Normally when I need to present a complex lookup I would spawn a new form have the user select a row from a carefully crafted UI and return the single value result back to a combo style element on my main form. When less complicated lookup’s are required a drop down list with concatenated fields may have sufficed, but not anymore…
In the midst of a recent sprint I found myself needing a little more. The task at hand was to provide an easy way to select a job from a collection (currently around 2000 entries and growing), the problem was not everyone would want to use a single field, they may not know the job name. Some users would be more comfortable with the claim number, or the client name. Enter the XtraEditors.SearchLookupEdit control.
I almost tripped over this control whilst trolling through the extensive collection of items in my toolbox. The name intrigued me so I decided to investigate a little further and was surprised at the power this little guy punched.
In a nutshell it is a container with a grid, text field and button, but don’t be fooled, I found it to be fast, quick to configure and simple to implement. For me the steps were;
1. Add SearchLookUpEdit control to form
2. Bind to existing datasource (and specify field as return value)
3. Adjust column properties (keeping UI noise to a minimum)
4. Tweak a few specific appearance properties (finding the drop down width was a pain)
5. Hookup an event
Because you can control all aspects of appearance you can pretty much make the style fit any WinForm design.
The power comes from the ‘out-of-the-box’ features on the control, users can filter, search, group, select columns etc and all without chewing up valuable screen real-estate. I know that from now on I’ll be looking to use the SearchLookUpEdit control in more places, and it taught me not to undervalue some of the ‘smaller’ common controls at my disposal.

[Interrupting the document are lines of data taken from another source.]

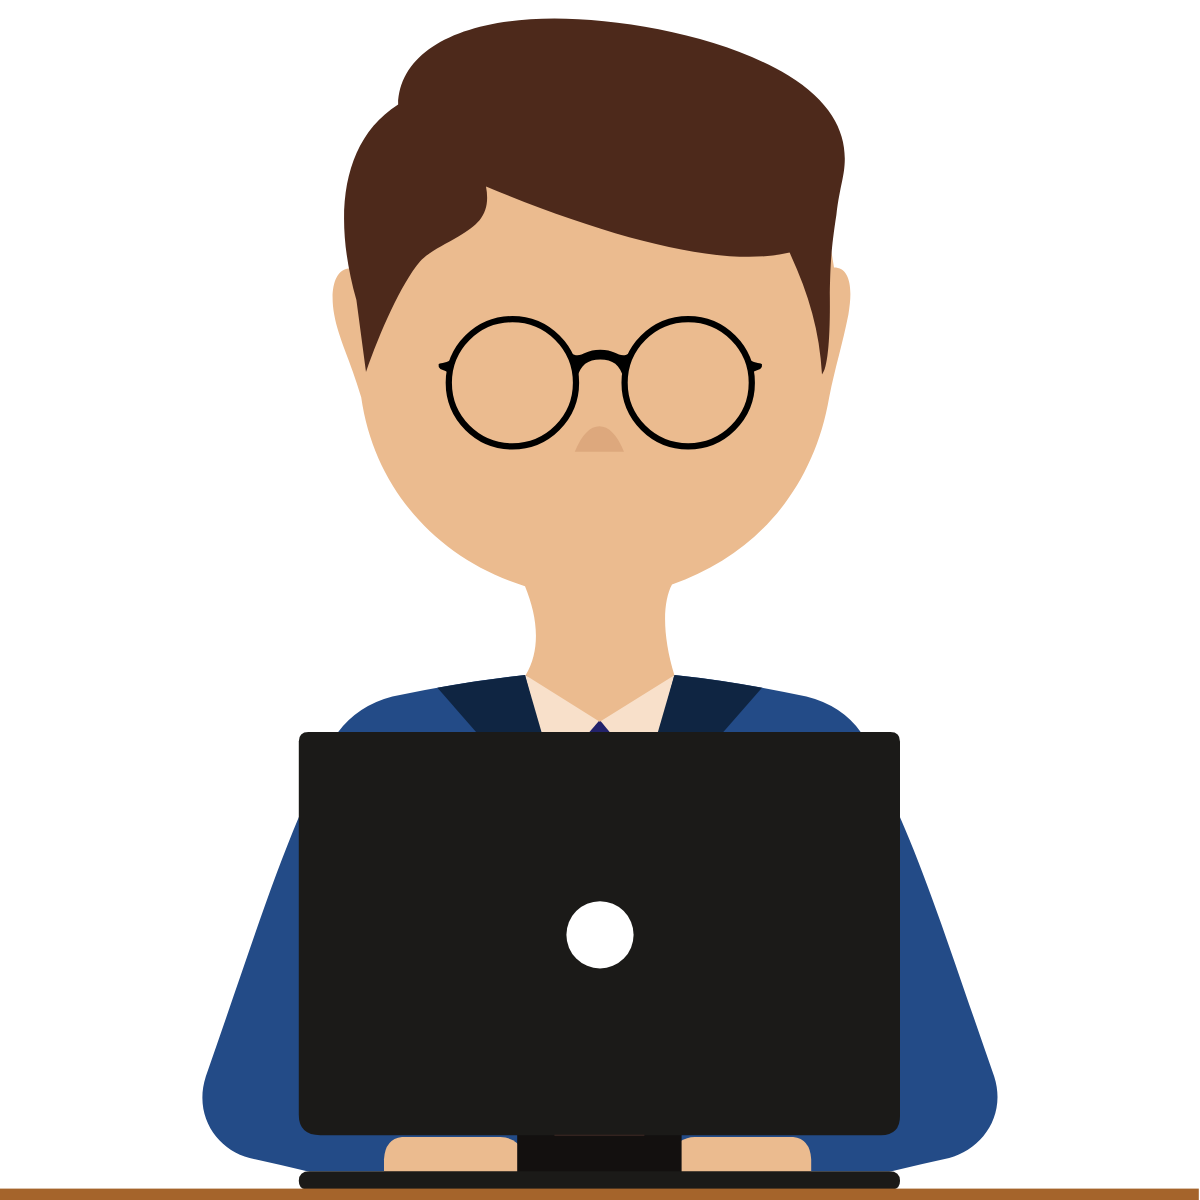
<!DOCTYPE html>
<html lang="en">
<head>
<meta charset="utf-8">
<title>Man working at a laptop</title>
<style>
:root {
  --background: #ffffff;
  --skin: #ebbb8f;
  --nose: #dda87d;
  --hair: #4d291b;
  --frame: #000000;
  --jacket: #234b87;
  --lapel: #0f2542;
  --shirt: #f8e0ca;
  --tie: #22226b;
  --laptop: #1b1a18;
  --hinge: #13100f;
  --hinge-edge: #33231f;
  --emblem: #ffffff;
  --desk: #a5642b;
}
html, body { margin: 0; padding: 0; overflow: hidden; background: var(--background); }
.illustration { display: block; width: 1200px; height: 1200px; }
.skin { fill: var(--skin); }
.nose { fill: var(--nose); }
.hair { fill: var(--hair); }
.jacket { fill: var(--jacket); }
.lapel { fill: var(--lapel); }
.shirt { fill: var(--shirt); }
.tie { fill: var(--tie); }
.laptop { fill: var(--laptop); }
.hinge { fill: var(--hinge); }
.hinge-edge { fill: var(--hinge-edge); }
.emblem { fill: var(--emblem); }
.desk { fill: var(--desk); }
.frame { fill: var(--frame); }
.rim { fill: none; stroke: var(--frame); stroke-width: 5.2; }
</style>
</head>
<body>
<svg class="illustration" viewBox="0 0 1000 1000" role="img" aria-label="Man with brown hair and round glasses working behind a black laptop at a desk">
  <defs>
    <path id="lapel" d="M364.500 573.200 Q400 566.500 437.500 562.500 L453 616 H402 Z"/>
    <path id="hand" d="M335 947.500 H417 Q431 948 436 960 V978 H320 V966 Q321 949 335 947.500 Z"/>
    <g id="lens">
      <circle class="rim" cx="427" cy="319" r="53"/>
      <path class="frame" d="M365.500 303.500 C368 301.500 372 304 378.500 297.500 L373.500 313 C373.500 308.500 369.500 309 367 307.500 Q365 305.500 365.500 303.500 Z"/>
    </g>
  </defs>

  <g id="suit">
    <path class="jacket" d="M438 562.500 Q385 568 327 580.500 Q298 588 281 611 L249 681 C224 740 198 822 171.500 897 C161 930 181 958 208 965 Q231 970 256 976 H743 Q768 970 791 965 C818 958 839 930 828.500 897 C802 822 776 740 750 681 L718 611 Q702 588 672 580.500 Q615 568 562 562.500 Z"/>
    <path class="shirt" d="M437.500 562.500 L500 590 L562 562.500 L548 616 H451 Z"/>
    <use class="lapel" href="#lapel"/>
    <use class="lapel" href="#lapel" transform="translate(999.500 0) scale(-1 1)"/>
    <path class="tie" d="M499.800 600 L513 616 H486 Z"/>
  </g>

  <g id="head">
    <path class="skin" d="M292 223.500 C278 224 275 243 278.500 262 C282 282 292 300 301 331 C312 408 365 466 437.500 488.500 C448 514 451 541 438 562.800 L499.800 601.500 L562 562.800 C552 530 552 502 560 487 C630 463 678 407 691 331 C696 306 702 287 707 262 C711 239 708 223 695 223 L680 130 H310 Z"/>
    <path class="nose" d="M479 376.500 C490 348 509 348 520 376.500 Z"/>
    <path class="hair" d="M331.800 87 C333 42 384 15.500 462 15.500 C520 15.500 605 31 657 63 C691 84 704 108 704 132 C704 147 700 154 697 179 C692 211 692 225 691.500 244 C692 280 690 307 685 312 C683 276 674 245 658 210.500 C606 223 517 202 405 155.500 C409 177 400 187 382 197 C370 204 357 210 350 218 C334 237 317 276 305 310 L297 250 C278 183 283 118 331.800 87 Z"/>
  </g>

  <g id="glasses">
    <use href="#lens"/>
    <use href="#lens" transform="translate(1000.500 0) scale(-1 1)"/>
    <path class="frame" d="M475.500 294 C484 300 486 291.500 500.200 291.500 C514.500 291.500 516.500 300 525 294 L519.500 315 C517 304 510.500 299.500 500.200 299.500 C490 299.500 483.500 304 481 315 Z"/>
  </g>

  <g id="hands">
    <use class="skin" href="#hand"/>
    <use class="skin" href="#hand" transform="translate(996 0) scale(-1 1)"/>
  </g>

  <g id="laptop">
    <rect class="hinge" x="431" y="944" width="137" height="34"/>
    <path class="laptop" d="M257 610 H742 Q750 610 750 618 V930 Q750 946 734 946 H267 Q249 946 249 929 V618 Q249 610 257 610 Z"/>
    <rect class="hinge-edge" x="462" y="945.500" width="75" height="1.200"/>
    <path class="laptop" d="M258 976 H741 Q750 976 750 984 Q750 991 744 991 H255 Q249 991 249 984 Q249 976 258 976 Z"/>
    <circle class="emblem" cx="500" cy="779" r="28"/>
  </g>

  <rect id="desk" class="desk" x="0" y="990.500" width="999" height="9.500"/>
</svg>
</body>
</html>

(Picture taken from DevExpress website, my use of the control contain confidential data).